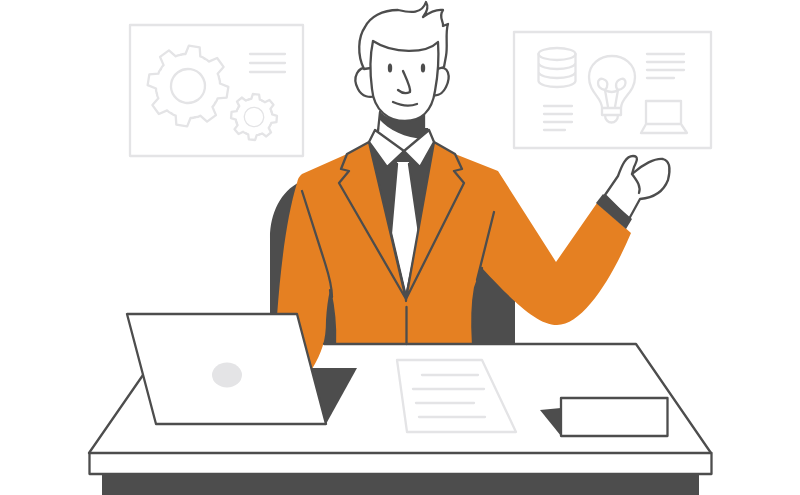
<!DOCTYPE html>
<html lang="en">
<head>
<meta charset="utf-8">
<title>Presenter at a desk</title>
<style>
:root { --ink: #4d4d4d; --suit: #e58022; --pale: #e4e4e6; --paper: #fff; }
html, body { margin: 0; background: var(--paper); overflow: hidden; }
svg { display: block; width: 800px; height: 495px; }
.line { fill: none; stroke: var(--ink); stroke-width: 2.3; stroke-linecap: round; stroke-linejoin: round; }
.white { fill: var(--paper); }
.dark { fill: var(--ink); }
.suit { fill: var(--suit); }
.faint { fill: none; stroke: var(--pale); stroke-width: 2.3; stroke-linecap: round; stroke-linejoin: round; }
.faint path, .faint circle { vector-effect: non-scaling-stroke; }
</style>
</head>
<body>
<svg viewBox="0 0 800 495" role="img" aria-label="Man in an orange suit presenting behind a desk">
  <defs>
    <path id="tooth" vector-effect="non-scaling-stroke" d="M-12.2-29.6Q-10-31-7.5-31.2L-5.5-40H5.5L7.5-31.2Q10-31 12.2-29.6"/>
    <g id="gear">
      <use href="#tooth"/>
      <use href="#tooth" transform="rotate(45)"/>
      <use href="#tooth" transform="rotate(90)"/>
      <use href="#tooth" transform="rotate(135)"/>
      <use href="#tooth" transform="rotate(180)"/>
      <use href="#tooth" transform="rotate(225)"/>
      <use href="#tooth" transform="rotate(270)"/>
      <use href="#tooth" transform="rotate(315)"/>
      <circle r="17"/>
    </g>
  </defs>

  <g id="gear-board" class="faint">
    <rect x="130" y="25" width="173" height="131"/>
    <use href="#gear" transform="translate(188 86) rotate(9)"/>
    <use href="#gear" transform="translate(254 117) rotate(5) scale(.57)"/>
    <path d="M250 54H285M250 63H285M250 72H285"/>
  </g>

  <g id="idea-board" class="faint">
    <rect x="514" y="32" width="197" height="116"/>
    <g id="database">
      <ellipse cx="557" cy="54" rx="18.5" ry="6"/>
      <path d="M538.500 54V81C540 89 574 89 575.500 81V54M538.500 63C540 71 574 71 575.500 63M538.500 72C540 80 574 80 575.500 72"/>
    </g>
    <g id="bulb">
      <path d="M602 108C602 97 589 93 589 77C589 64 600 56 612 56S635 64 635 77C635 93 621 97 621 108ZM602 108V115H621V108M605 115C605 125 618 125 618 115"/>
      <path d="M608 107L605 90C595 88 597 77 603 79C609 81 608 87 605 90Q612 94 618 90C615 87 615 81 621 79C627 77 628 88 618 90L615 107"/>
    </g>
    <path d="M647 54H684M647 62H684M647 70H684M647 78H674"/>
    <path d="M544 106H572M544 114H572M544 122H572M544 130H565"/>
    <path d="M646 124V101H681V124M646 124L641 133H687L681 124Z"/>
  </g>

  <g id="chair" class="dark">
    <path d="M270 320V238C270 213 281 191 300 182L345 240V344H318V320Z"/>
    <path d="M470 260H480L515 299V344H470Z"/>
  </g>

  <g id="jacket">
    <path class="suit" d="M369 142L347 154L302 174Q298 177 297 183C287 216 281 262 277 316H297L312 369C322 352 326 341 326 320Q327 303 330 290Q336 317 335 344H473Q471 310 475 288L482 268C510 298 536 325 557 325C583 325 612 278 631 233L597 203L556 262L498 171L455 154L433 142Z"/>
    <path class="dark" d="M369 141L378 128H428L434 141L406 299Z"/>
    <path class="white" d="M397 162H409L419 233L406 293L391 233Z"/>
    <path class="line" d="M397 164L391 233L406 297L419 233L409 164"/>
    <path class="suit" d="M369 142L347 154L341 169L349 171L339 183L406 301Z"/>
    <path class="suit" d="M434 142L455 154L462 169L454 171L464 183L406 301Z"/>
    <path class="line" d="M369 142L347 154L341 169L349 171L339 183L406 299L464 183L454 171L462 169L455 154L434 142M369 142L406 299L434 142"/>
    <path class="line" d="M406 297V301M406.500 307V344M302 191L325 263Q332 285 332 297M494 212L477 280"/>
    <path class="line" d="M330 290Q336 318 335 343M473 343Q471 310 475 288L482 268"/>
  </g>

  <g id="raised-hand">
    <path class="line white" d="M605 195L618 176C622 165 626 156 633 156C639 156 637 161 634 167L632 174C643 164 655 158 663 159C671 161 670 172 668 180C663 193 651 198 640 199L629 219Z"/>
    <path class="line" d="M632 174C638 182 641 187 639 193"/>
    <polygon class="dark" points="603,194 632,219 626,229 596,203"/>
  </g>

  <g id="neck-and-collar">
    <path class="white" d="M380 106H424V134L404 152L379 132Z"/>
    <path class="dark" d="M380 111C386 121 414 126 424 112V139C405 138 389 130 379 119Z"/>
    <path class="line" d="M380 112L378 131M424 112V133"/>
    <path class="line white" d="M375 130L404 151L387 167L369 142Z"/>
    <path class="line white" d="M429 130L404 151L420 167L434 142Z"/>
  </g>

  <g id="head">
    <path class="line white" d="M371 68C357 65 352 78 358 89C362 97 370 98 375 96Z"/>
    <path class="line white" d="M437 69C449 64 451 77 446 87C442 95 438 96 433 95Z"/>
    <path class="line white" d="M364 69C357 55 358 37 365 27C370 17 382 10 398 10C411 13 422 14 426 2C429 7 427 12 423 17C430 12 437 9 443 10C438 17 444 22 443 26L448 24C445 33 448 46 446 56L444 67L437 69L371 68Z"/>
    <path class="line white" d="M373 41C370 55 370 74 372 89C374 111 389 121 405 121C421 121 432 111 435 91C438 75 439 57 438 42C426 54 393 54 373 41Z"/>
    <g class="dark">
      <ellipse cx="390" cy="68" rx="2.2" ry="4.5"/>
      <ellipse cx="423" cy="68" rx="2.2" ry="4.500"/>
    </g>
    <path class="line" d="M403 71C407 80 411 88 410 92Q404 95 398 90M393 102Q406 108 417 104"/>
  </g>

  <g id="desk">
    <path class="line" d="M143 375L89 453M324 344H636L711 453"/>
    <rect class="line white" x="89.500" y="453" width="622" height="21"/>
    <rect class="dark" x="102" y="475" width="597" height="20"/>
  </g>

  <g id="document" class="faint">
    <polygon points="397,360 482,360 516,432 407,432"/>
    <path d="M422 375H478M413 389H484M416 403H474M419 417H485"/>
  </g>

  <g id="name-plate">
    <polygon class="dark" points="540,410 561,408 561,436"/>
    <rect class="line white" x="561" y="398" width="106.500" height="38"/>
  </g>

  <g id="laptop">
    <polygon class="dark" points="311,368 357,368 326,424"/>
    <polygon class="line white" points="127,314 297,314 326,424 156,424"/>
    <ellipse cx="227" cy="375" rx="15" ry="12.500" fill="var(--pale)"/>
  </g>
</svg>
</body>
</html>
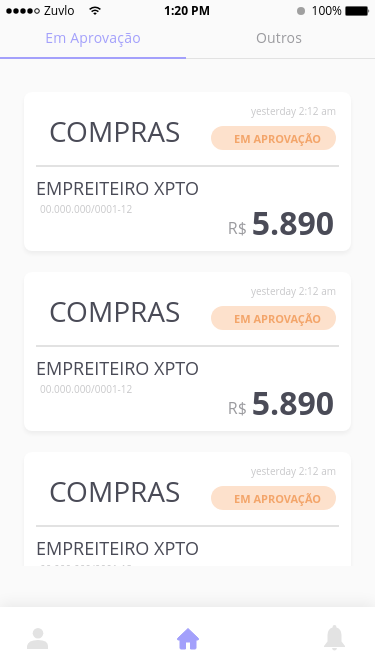
<!DOCTYPE html>
<html lang="pt-BR">
<head>
<meta charset="utf-8">
<title>Aprovações</title>
<style>
:root {
  --page: #fafafa;
  --surface: #ffffff;
  --ink: #4a4b57;
  --muted: #9b9b9f;
  --faint: #c8c8ca;
  --rule: #e2e2e2;
  --accent: #a3a0fb;
  --badge: #fde1cc;
  --badge-text: #f3a56a;
  --icon: #e3e3e3;
}
* { box-sizing: border-box; margin: 0; padding: 0; }
body {
  width: 375px;
  height: 667px;
  overflow: hidden;
  font-family: "Open Sans", sans-serif;
  color: var(--ink);
  background: var(--page);
}
a { color: inherit; text-decoration: none; }
.screen { position: relative; display: flex; flex-direction: column; width: 375px; height: 667px; overflow: hidden; }

.status {
  display: grid;
  grid-template-columns: 1fr auto 1fr;
  align-items: center;
  height: 20px;
  padding: 1px 5px 0 6px;
  font-size: 12px;
  line-height: 19px;
  color: #000;
}
.status svg { display: block; }
.status-left, .status-right { display: flex; align-items: center; }
.status-left { gap: 4px; }
.carrier { width: 34px; white-space: nowrap; }
.wifi { margin-left: 7px; }
.status-right { justify-content: flex-end; gap: 3px; }
.radio { width: 8px; height: 8px; margin-right: 4px; border-radius: 50%; background: #a0a0a0; }
.status time { margin-right: 2px; font-weight: 700; }

.tabs { display: flex; height: 39px; border-bottom: 1px solid var(--rule); }
.tabs a {
  flex: 0 0 186px;
  height: 39px;
  padding-top: 8px;
  font-size: 14px;
  line-height: 20px;
  letter-spacing: .2px;
  text-align: center;
  color: var(--muted);
}
.tabs .active { color: var(--accent); border-bottom: 2px solid var(--accent); }

.requests {
  display: flex;
  flex-direction: column;
  gap: 21px;
  height: 507px;
  padding: 33px 24px 0;
  overflow: hidden;
}
.card {
  flex: 0 0 159px;
  padding: 0 12px;
  border-radius: 8px;
  background: var(--surface);
  box-shadow: 0 3px 4px rgba(0, 0, 0, .05);
}
.card-head {
  display: flex;
  justify-content: space-between;
  height: 75px;
  padding: 13px 3px 0 13px;
  border-bottom: 2px solid var(--rule);
}
.card h2 { padding-top: 12px; font-size: 28px; font-weight: 400; line-height: 28px; }
.card-meta { display: flex; flex-direction: column; align-items: flex-end; gap: 9px; }
.card-meta time { font-size: 10px; line-height: 12px; color: var(--faint); }
.badge {
  width: 125px;
  height: 24px;
  padding: 1px 0 0 23px;
  border-radius: 12px;
  font-size: 11px;
  font-weight: 700;
  line-height: 24px;
  white-space: nowrap;
  color: var(--badge-text);
  background: var(--badge);
}
.card h3 { margin-top: 9px; font-size: 18px; font-weight: 400; line-height: 24px; white-space: nowrap; }
.registry { padding: 3px 0 0 4px; font-size: 10px; line-height: 12px; color: var(--faint); }
.price {
  display: flex;
  justify-content: flex-end;
  align-items: baseline;
  gap: 5px;
  margin-top: -8px;
  padding-right: 5px;
  line-height: 32px;
}
.price span { position: relative; top: -1px; font-size: 16px; color: var(--muted); }
.price strong { font-size: 32px; }

.navbar {
  position: absolute;
  inset: 607px 0 0;
  display: grid;
  grid-template-columns: 24px 24px 24px;
  justify-content: space-between;
  padding: 18px 29px 0 26px;
  background: var(--surface);
  box-shadow: 0 -3px 14px rgba(0, 0, 0, .07);
}
.navbar a { color: var(--icon); }
.navbar .active { margin-left: 2px; color: var(--accent); }
.navbar svg { display: block; fill: currentColor; }
</style>
</head>
<body>
<div class="screen">
  <header>
    <div class="status">
      <div class="status-left">
        <svg width="34" height="8" viewBox="0 0 34 8" role="img" aria-label="Sinal">
          <circle cx="3" cy="4" r="2.7"/><circle cx="10" cy="4" r="2.7"/><circle cx="17" cy="4" r="2.7"/><circle cx="24" cy="4" r="2.7"/>
          <circle cx="31" cy="4" r="2.3" fill="none" stroke="#000"/>
        </svg>
        <span class="carrier">Zuvlo</span>
        <svg class="wifi" width="12" height="9" viewBox="0 0 12 9" role="img" aria-label="Wi-Fi">
          <path d="M.6 3.4Q6 -1 11.4 3.4M2.6 5.6Q6 2.8 9.4 5.6" fill="none" stroke="#000" stroke-width="1.5"/>
          <path d="M4.2 7.2Q6 5.6 7.8 7.2L6 9Z"/>
        </svg>
      </div>
      <time>1:20 PM</time>
      <div class="status-right">
        <i class="radio"></i>
        <span>100%</span>
        <svg width="25" height="10" viewBox="0 0 25 10" role="img" aria-label="Bateria">
          <rect x=".5" y=".5" width="22" height="9" rx="1" fill="none" stroke="#000" stroke-width=".6"/>
          <rect x="1" y="1" width="21" height="8"/>
          <path d="M23.5 3Q25 5 23.5 7Z"/>
        </svg>
      </div>
    </div>
    <nav class="tabs">
      <a class="active" href="#">Em Aprovação</a>
      <a href="#">Outros</a>
    </nav>
  </header>

  <main class="requests">
    <article class="card">
      <div class="card-head">
        <h2>COMPRAS</h2>
        <div class="card-meta"><time>yesterday 2:12 am</time><span class="badge">EM APROVAÇÃO</span></div>
      </div>
      <h3>EMPREITEIRO XPTO</h3>
      <p class="registry">00.000.000/0001-12</p>
      <p class="price"><span>R$</span><strong>5.890</strong></p>
    </article>
    <article class="card">
      <div class="card-head">
        <h2>COMPRAS</h2>
        <div class="card-meta"><time>yesterday 2:12 am</time><span class="badge">EM APROVAÇÃO</span></div>
      </div>
      <h3>EMPREITEIRO XPTO</h3>
      <p class="registry">00.000.000/0001-12</p>
      <p class="price"><span>R$</span><strong>5.890</strong></p>
    </article>
    <article class="card">
      <div class="card-head">
        <h2>COMPRAS</h2>
        <div class="card-meta"><time>yesterday 2:12 am</time><span class="badge">EM APROVAÇÃO</span></div>
      </div>
      <h3>EMPREITEIRO XPTO</h3>
      <p class="registry">00.000.000/0001-12</p>
      <p class="price"><span>R$</span><strong>5.890</strong></p>
    </article>
  </main>

  <nav class="navbar">
    <a href="#" aria-label="Perfil">
      <svg width="24" height="26" viewBox="0 0 24 26"><circle cx="12" cy="8.3" r="5.3"/><path d="M1 24V21Q2 15 12 15T22 21V24Z"/></svg>
    </a>
    <a class="active" href="#" aria-label="Início">
      <svg width="24" height="26" viewBox="0 0 24 26"><path d="M12 3.5L22.5 13.5Q23 15 21.5 15H20V23Q20 24 19 24H14.5V17H9.5V24H5Q4 24 4 23V15H2.5Q1 15 1.5 13.5Z" stroke="currentColor" stroke-linejoin="round"/></svg>
    </a>
    <a href="#" aria-label="Notificações">
      <svg width="24" height="26" viewBox="0 0 24 26"><path d="M12.5 0Q14.5 0 14.5 2.4Q19.5 4 19.5 10V16.5L23 21V22H2V21L5.5 16.5V10Q5.5 4 10.5 2.4Q10.5 0 12.5 0ZM10 23H15Q14.5 25.5 12.5 25.5T10 23Z"/></svg>
    </a>
  </nav>
</div>
</body>
</html>
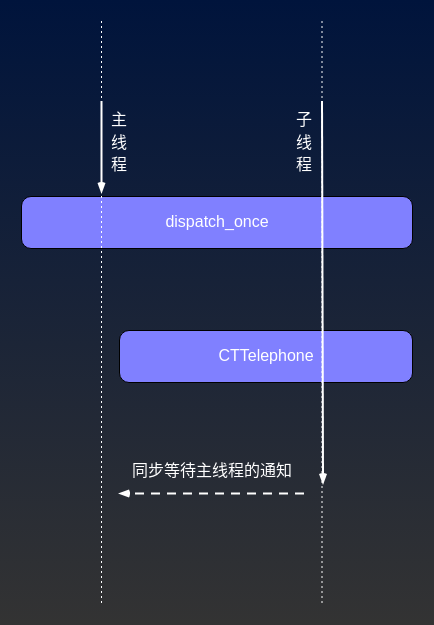
<!DOCTYPE html>
<html lang="zh-CN">
<head>
<meta charset="utf-8">
<title>线程等待时序图</title>
<style>
:root {
  --sky: #00143c;
  --ground: #333333;
  --block: #8080ff;
  --outline: #000000;
  --ink: #ffffff;
}
* { box-sizing: border-box; }
html, body { margin: 0; overflow: hidden; }
.diagram {
  position: relative;
  width: 434px;
  height: 625px;
  overflow: hidden;
  background: linear-gradient(var(--sky), var(--ground));
  color: var(--ink);
  font: 16px/22px "Liberation Sans", "Noto Sans CJK SC", sans-serif;
}
.block {
  position: absolute;
  display: flex;
  align-items: center;
  justify-content: center;
  height: 53px;
  padding-bottom: 2px;
  border: 1px solid var(--outline);
  border-radius: 10px;
  background: var(--block);
}
.block-once { left: 21px; top: 196px; width: 392px; }
.block-telephone { left: 119px; top: 330px; width: 294px; }
.lines { position: absolute; inset: 0; fill: none; stroke: var(--ink); }
.lifeline { stroke-width: 1; stroke-dasharray: 2 3; }
.arrow { stroke-width: 2; }
.wait { stroke-dasharray: 9 7; }
.head { fill: var(--ink); stroke: none; }
.label {
  position: absolute;
  margin: 0;
  font-family: "Noto Sans CJK SC", sans-serif;
  white-space: nowrap;
}
.thread { top: 107px; width: 16px; line-height: 22.5px; white-space: normal; }
.thread-main { left: 111px; }
.thread-child { left: 296px; }
.notice { left: 132px; top: 458px; }
</style>
</head>
<body>
<main class="diagram">
  <div class="block block-once">dispatch_once</div>
  <div class="block block-telephone">CTTelephone</div>

  <svg class="lines" width="434" height="625" viewBox="0 0 434 625" aria-hidden="true">
    <defs>
      <path id="arrowhead" class="head" d="M0 0L-4 -11Q0 -13 4 -11Z" stroke="#fff" stroke-width="1" stroke-linejoin="round"/>
    </defs>
    <line class="lifeline" x1="101.5" y1="21" x2="101.5" y2="604"/>
    <line class="lifeline" x1="322" y1="21" x2="322" y2="604"/>
    <line class="arrow" x1="101.5" y1="101" x2="101.5" y2="184"/>
    <use href="#arrowhead" transform="translate(101.5 194)"/>
    <line class="arrow" x1="322" y1="101" x2="323" y2="475"/>
    <use href="#arrowhead" transform="translate(323 485)"/>
    <line class="arrow wait" x1="304" y1="493.5" x2="129" y2="493.5"/>
    <use href="#arrowhead" transform="translate(118 493.5) rotate(90)"/>
  </svg>

  <p class="label thread thread-main">主线程</p>
  <p class="label thread thread-child">子线程</p>
  <p class="label notice">同步等待主线程的通知</p>
</main>
</body>
</html>
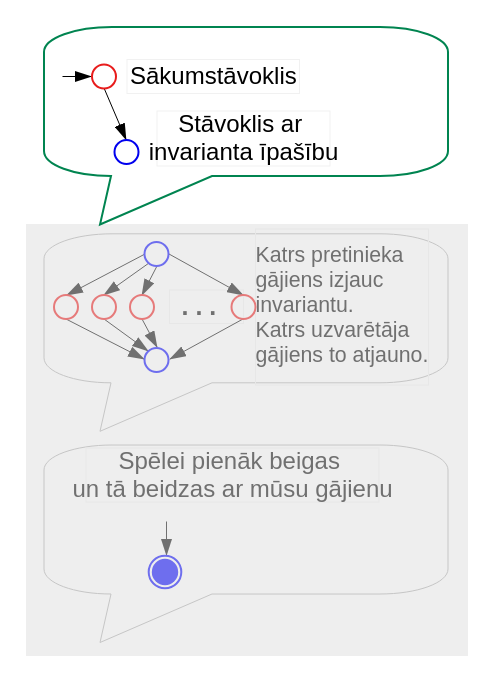
<!DOCTYPE html>
<html lang="lv">
<head>
<meta charset="utf-8">
<title>Invarianta stratēģija</title>
<style>
:root {
  --paper: #ffffff;
  --panel: #eeeeee;
  --bubble: #008450;
  --bubble-dim: #c6c6c6;
  --frame: #f1f1f1;
  --frame-dim: #e7e7e7;
  --ink: #000000;
  --ink-dim: #707070;
  --red: #e81c1c;
  --red-dim: #e67a7a;
  --blue: #0000ee;
  --blue-dim: #6e6eee;
}
* { box-sizing: border-box; }
html, body { margin: 0; overflow: hidden; }
.strategy {
  position: relative;
  width: 495px;
  height: 683px;
  overflow: hidden;
  background: var(--paper);
  color: var(--ink);
  font: 24px/28px "Liberation Sans", Arial, sans-serif;
}
.diagram { position: absolute; inset: 0; display: block; fill: none; }
.panel { fill: var(--panel); }
.bubble { stroke: var(--bubble); stroke-width: 2; }
.bubble-dim { stroke: var(--bubble-dim); stroke-width: 1; }
.frame { stroke: var(--frame); }
.frame-dim { stroke: var(--frame-dim); }
.arrows { stroke: var(--ink); marker-end: url(#head); }
.arrows-dim { stroke: var(--ink-dim); }
.arrows-dim line { marker-end: url(#head-dim); }
.state { stroke-width: 2; }
.red { stroke: var(--red); }
.blue { stroke: var(--blue); }
.red-dim { stroke: var(--red-dim); }
.blue-dim { stroke: var(--blue-dim); }
.final-core { fill: var(--blue-dim); }
.label { position: absolute; margin: 0; white-space: nowrap; }
.centered { text-align: center; }
.dim { color: var(--ink-dim); }
.start { left: 130px; top: 62px; }
.invariant { left: 143px; top: 110px; width: 201px; }
.moves { left: 255.5px; top: 243px; font-size: 21.3px; line-height: 25px; }
.more { left: 181.5px; top: 292px; font-size: 25px; font-weight: bold; }
.ending { left: 62px; top: 447px; width: 341px; }
</style>
</head>
<body>
<main class="strategy">
  <svg class="diagram" width="495" height="683" viewBox="0 0 495 683" aria-hidden="true">
    <defs>
      <path id="speech" d="M112 27H380C417 27 448 38 448 52V151C448 165 417 176 380 176H212L100 224.5L111 176C74 176 44 165 44 151V52C44 38 75 27 112 27Z"/>
      <marker id="head" markerUnits="userSpaceOnUse" markerWidth="17" markerHeight="11" refX="16" refY="5.5" orient="auto">
        <path d="M0 0L17 5.5L0 11Z" fill="var(--ink)" stroke="none"/>
      </marker>
      <marker id="head-dim" markerUnits="userSpaceOnUse" markerWidth="17" markerHeight="11" refX="16" refY="5.5" orient="auto">
        <path d="M0 0L17 5.5L0 11Z" fill="var(--ink-dim)" stroke="none"/>
      </marker>
    </defs>

    <rect class="panel" x="26" y="224" width="442" height="432"/>

    <g id="first-step">
      <use href="#speech" class="bubble"/>
      <rect class="frame" x="127" y="59.5" width="172.5" height="34"/>
      <rect class="frame" x="157" y="111" width="173" height="55"/>
      <line class="arrows" x1="62.5" y1="76.5" x2="91" y2="76.5"/>
      <line class="arrows" x1="104" y1="88" x2="126" y2="139.5"/>
      <circle class="state red" cx="104" cy="76.5" r="12"/>
      <circle class="state blue" cx="126.5" cy="152" r="12"/>
    </g>

    <g id="middle-step">
      <use href="#speech" class="bubble-dim" y="206.8"/>
      <rect class="frame-dim" x="255.5" y="229" width="173" height="156"/>
      <rect class="frame-dim" x="169.5" y="290" width="74" height="33.5"/>
      <g class="arrows-dim">
        <line x1="145" y1="254" x2="67" y2="295"/>
        <line x1="149" y1="263" x2="104" y2="295"/>
        <line x1="157" y1="266" x2="142" y2="295"/>
        <line x1="169" y1="254" x2="243" y2="295"/>
        <line x1="66" y1="319" x2="144" y2="359"/>
        <line x1="104" y1="319" x2="148" y2="351"/>
        <line x1="142" y1="319" x2="157" y2="347"/>
        <line x1="243" y1="319" x2="170" y2="359"/>
      </g>
      <g class="state red-dim">
        <circle cx="66" cy="307" r="12"/>
        <circle cx="104" cy="307" r="12"/>
        <circle cx="142" cy="307" r="12"/>
        <circle cx="243.5" cy="307" r="12"/>
      </g>
      <g class="state blue-dim">
        <circle cx="156.5" cy="254" r="12"/>
        <circle cx="156.5" cy="360" r="12"/>
      </g>
    </g>

    <g id="last-step">
      <use href="#speech" class="bubble-dim" y="418"/>
      <rect class="frame-dim" x="86" y="448" width="293" height="54"/>
      <g class="arrows-dim"><line x1="166.5" y1="521.5" x2="166.5" y2="555"/></g>
      <circle class="state blue-dim" cx="165" cy="572" r="16.3"/>
      <circle class="final-core" cx="165" cy="572" r="13.2"/>
    </g>
  </svg>

  <p class="label start">Sākumstāvoklis</p>
  <p class="label centered invariant">Stāvoklis ar&nbsp;<br>invarianta īpašību</p>
  <p class="label dim moves">Katrs pretinieka<br>gājiens izjauc<br>invariantu.<br>Katrs uzvarētāja<br>gājiens to atjauno.</p>
  <p class="label dim more">. . .</p>
  <p class="label centered dim ending">Spēlei pienāk beigas&nbsp;<br>un tā beidzas ar mūsu gājienu</p>
</main>
</body>
</html>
====
◆ Action item ◆
Go to the line with "141L378 128H428L434 141L406" in the entries above and repeat every line from there through the line with "68C357 65 352", exactly and with no other text.

◆ Exercise solution ◆
    <path class="dark" d="M369 141L378 128H428L434 141L406 299Z"/>
    <path class="white" d="M397 162H409L419 233L406 293L391 233Z"/>
    <path class="line" d="M397 164L391 233L406 297L419 233L409 164"/>
    <path class="suit" d="M369 142L347 154L341 169L349 171L339 183L406 301Z"/>
    <path class="suit" d="M434 142L455 154L462 169L454 171L464 183L406 301Z"/>
    <path class="line" d="M369 142L347 154L341 169L349 171L339 183L406 299L464 183L454 171L462 169L455 154L434 142M369 142L406 299L434 142"/>
    <path class="line" d="M406 297V301M406.500 307V344M302 191L325 263Q332 285 332 297M494 212L477 280"/>
    <path class="line" d="M330 290Q336 318 335 343M473 343Q471 310 475 288L482 268"/>
  </g>

  <g id="raised-hand">
    <path class="line white" d="M605 195L618 176C622 165 626 156 633 156C639 156 637 161 634 167L632 174C643 164 655 158 663 159C671 161 670 172 668 180C663 193 651 198 640 199L629 219Z"/>
    <path class="line" d="M632 174C638 182 641 187 639 193"/>
    <polygon class="dark" points="603,194 632,219 626,229 596,203"/>
  </g>

  <g id="neck-and-collar">
    <path class="white" d="M380 106H424V134L404 152L379 132Z"/>
    <path class="dark" d="M380 111C386 121 414 126 424 112V139C405 138 389 130 379 119Z"/>
    <path class="line" d="M380 112L378 131M424 112V133"/>
    <path class="line white" d="M375 130L404 151L387 167L369 142Z"/>
    <path class="line white" d="M429 130L404 151L420 167L434 142Z"/>
  </g>

  <g id="head">
    <path class="line white" d="M371 68C357 65 352 78 358 89C362 97 370 98 375 96Z"/>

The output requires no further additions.